Look past the small keys
Yamaha, you nailed it. Pure and simple a combo organ I can easily gig with. Setup and tear down are nothing with this rig. The sounds are true to life and much easier to tote this than a real combo organ. Almost every gigging keyboard player already has a full size keybed someplace in there setup. So midi it out and use REAL DRAWBARS!! Hands down way cheaper than any other organ in its class. Big sound, easy setup, and sound above and beyond many things on the market. FYI Sweetwater has the best customer service around. Thank you so much for a great experience.

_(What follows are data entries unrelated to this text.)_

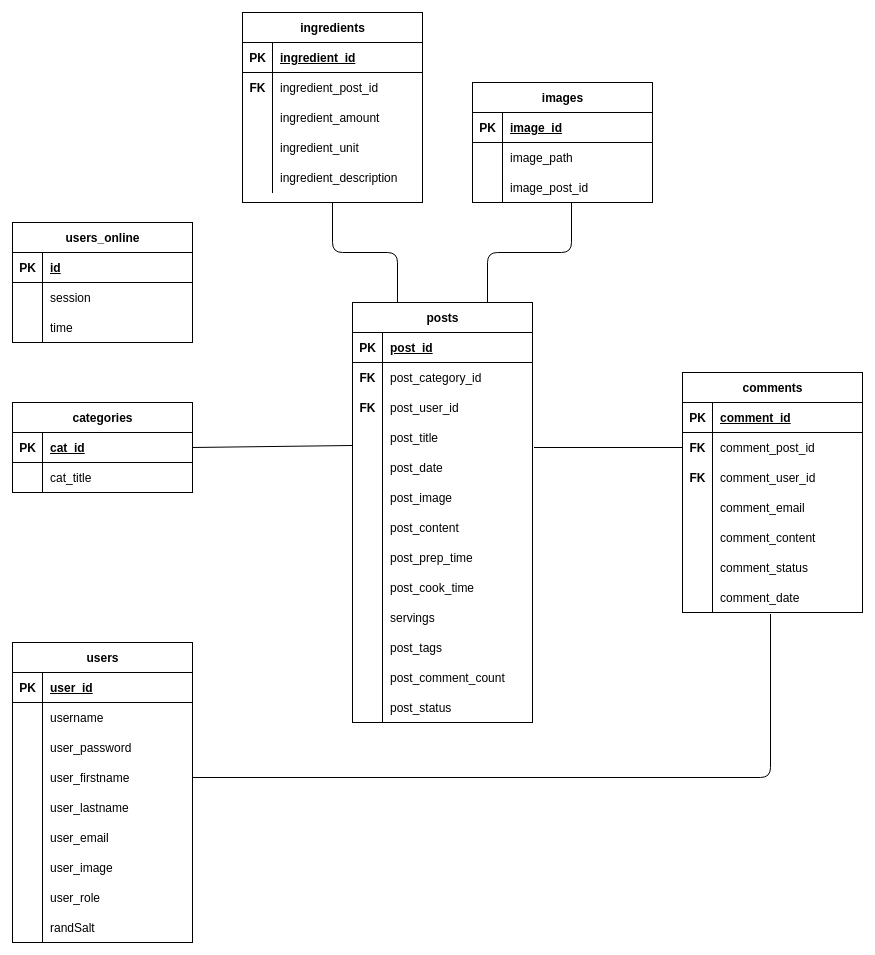
<!DOCTYPE html>
<html lang="en">
<head>
<meta charset="utf-8">
<title>Recipe database diagram</title>
<style>
:root { --ink: #000; --paper: #fff; --row: 30px; }
* { box-sizing: border-box; margin: 0; padding: 0; }
body { width: 875px; height: 955px; overflow: hidden; background: var(--paper); }
.diagram { position: relative; width: 875px; height: 955px; overflow: hidden; color: var(--ink); font: 12px/30px "Liberation Sans", Arial, Helvetica, sans-serif; }
.relations { position: absolute; inset: 0; fill: none; stroke: var(--ink); stroke-width: 1; }
.entity { position: absolute; width: 181px; border: 1px solid var(--ink); background: var(--paper); }
.entity h2 { height: var(--row); border-bottom: 1px solid var(--ink); font-size: 12px; font-weight: 700; text-align: center; }
.fields { list-style: none; }
.fields li { display: grid; grid-template-columns: 30px 1fr; height: var(--row); }
.fields li:last-child { height: 29px; }
.fields b { border-right: 1px solid var(--ink); text-align: center; }
.fields span { padding-left: 7px; white-space: nowrap; }
.fields .primary { border-bottom: 1px solid var(--ink); font-weight: 700; }
.primary span { text-decoration: underline; }
.ingredients { left: 242px; top: 12px; padding-bottom: 9px; }
.ingredients .fields li:last-child { height: var(--row); }
.images { left: 472px; top: 82px; }
.users-online { left: 12px; top: 222px; }
.categories { left: 12px; top: 402px; }
.posts { left: 352px; top: 302px; }
.comments { left: 682px; top: 372px; }
.users { left: 12px; top: 642px; }
</style>
</head>
<body>
<main class="diagram">
  <svg class="relations" width="875" height="955" viewBox="0 0 875 955" aria-hidden="true">
    <path d="M332.5 202V242.5Q332.5 252.5 342.5 252.5H387.5Q397.5 252.5 397.5 262.5V302"/>
    <path d="M571.5 202V242.5Q571.5 252.5 561.5 252.5H497.5Q487.5 252.5 487.5 262.5V302"/>
    <path d="M192 447.5L352 445.5"/>
    <path d="M534 447.5H682"/>
    <path d="M770.5 614V767.5Q770.5 777.5 760.5 777.5H192"/>
  </svg>

  <section class="entity ingredients">
    <h2>ingredients</h2>
    <ul class="fields">
      <li class="primary"><b>PK</b><span>ingredient_id</span></li>
      <li><b>FK</b><span>ingredient_post_id</span></li>
      <li><b></b><span>ingredient_amount</span></li>
      <li><b></b><span>ingredient_unit</span></li>
      <li><b></b><span>ingredient_description</span></li>
    </ul>
  </section>

  <section class="entity images">
    <h2>images</h2>
    <ul class="fields">
      <li class="primary"><b>PK</b><span>image_id</span></li>
      <li><b></b><span>image_path</span></li>
      <li><b></b><span>image_post_id</span></li>
    </ul>
  </section>

  <section class="entity users-online">
    <h2>users_online</h2>
    <ul class="fields">
      <li class="primary"><b>PK</b><span>id</span></li>
      <li><b></b><span>session</span></li>
      <li><b></b><span>time</span></li>
    </ul>
  </section>

  <section class="entity categories">
    <h2>categories</h2>
    <ul class="fields">
      <li class="primary"><b>PK</b><span>cat_id</span></li>
      <li><b></b><span>cat_title</span></li>
    </ul>
  </section>

  <section class="entity posts">
    <h2>posts</h2>
    <ul class="fields">
      <li class="primary"><b>PK</b><span>post_id</span></li>
      <li><b>FK</b><span>post_category_id</span></li>
      <li><b>FK</b><span>post_user_id</span></li>
      <li><b></b><span>post_title</span></li>
      <li><b></b><span>post_date</span></li>
      <li><b></b><span>post_image</span></li>
      <li><b></b><span>post_content</span></li>
      <li><b></b><span>post_prep_time</span></li>
      <li><b></b><span>post_cook_time</span></li>
      <li><b></b><span>servings</span></li>
      <li><b></b><span>post_tags</span></li>
      <li><b></b><span>post_comment_count</span></li>
      <li><b></b><span>post_status</span></li>
    </ul>
  </section>

  <section class="entity comments">
    <h2>comments</h2>
    <ul class="fields">
      <li class="primary"><b>PK</b><span>comment_id</span></li>
      <li><b>FK</b><span>comment_post_id</span></li>
      <li><b>FK</b><span>comment_user_id</span></li>
      <li><b></b><span>comment_email</span></li>
      <li><b></b><span>comment_content</span></li>
      <li><b></b><span>comment_status</span></li>
      <li><b></b><span>comment_date</span></li>
    </ul>
  </section>

  <section class="entity users">
    <h2>users</h2>
    <ul class="fields">
      <li class="primary"><b>PK</b><span>user_id</span></li>
      <li><b></b><span>username</span></li>
      <li><b></b><span>user_password</span></li>
      <li><b></b><span>user_firstname</span></li>
      <li><b></b><span>user_lastname</span></li>
      <li><b></b><span>user_email</span></li>
      <li><b></b><span>user_image</span></li>
      <li><b></b><span>user_role</span></li>
      <li><b></b><span>randSalt</span></li>
    </ul>
  </section>
</main>
</body>
</html>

The sound is there! The onboard speakers do not do it justice, so I got a pair of headphones. Now I can hear the low notes. Would like to hook it up to an amp in the future. Maybe a spacestation V3. It's a great practice keyboard. I just wanted something lower price to see if I could still play after not playing for forty years. I still got it. My next step will be something with at least 61 keys. I keep it right my chair at the table, so whenever the mood strikes me, I can start beating on it. The organ voices make it worth the money, and the Leslie sim sounds pretty good. Everybody wants a B3, but that's another story. Mark at Sweetwater has been a joy to work with! The fireballs are great. The reface definitely sounds bigger than it is.
Missed it by THIS much! Yamaha should have made the Reface series with 49 full sized keys at this price point. Period. Real world, gigging, keyboard players would have all found room, and need, for at least one of the four in their rig. Mini-keys let this instrument down so much. The small keys put it in "hipster with a backpack at Starbucks" territory.
Another reviewer suggested all four engines be put in one keyboard. This would have been excellent as well, as long as they retained the controls for each instrument. I think that would have been very expensive to implement though.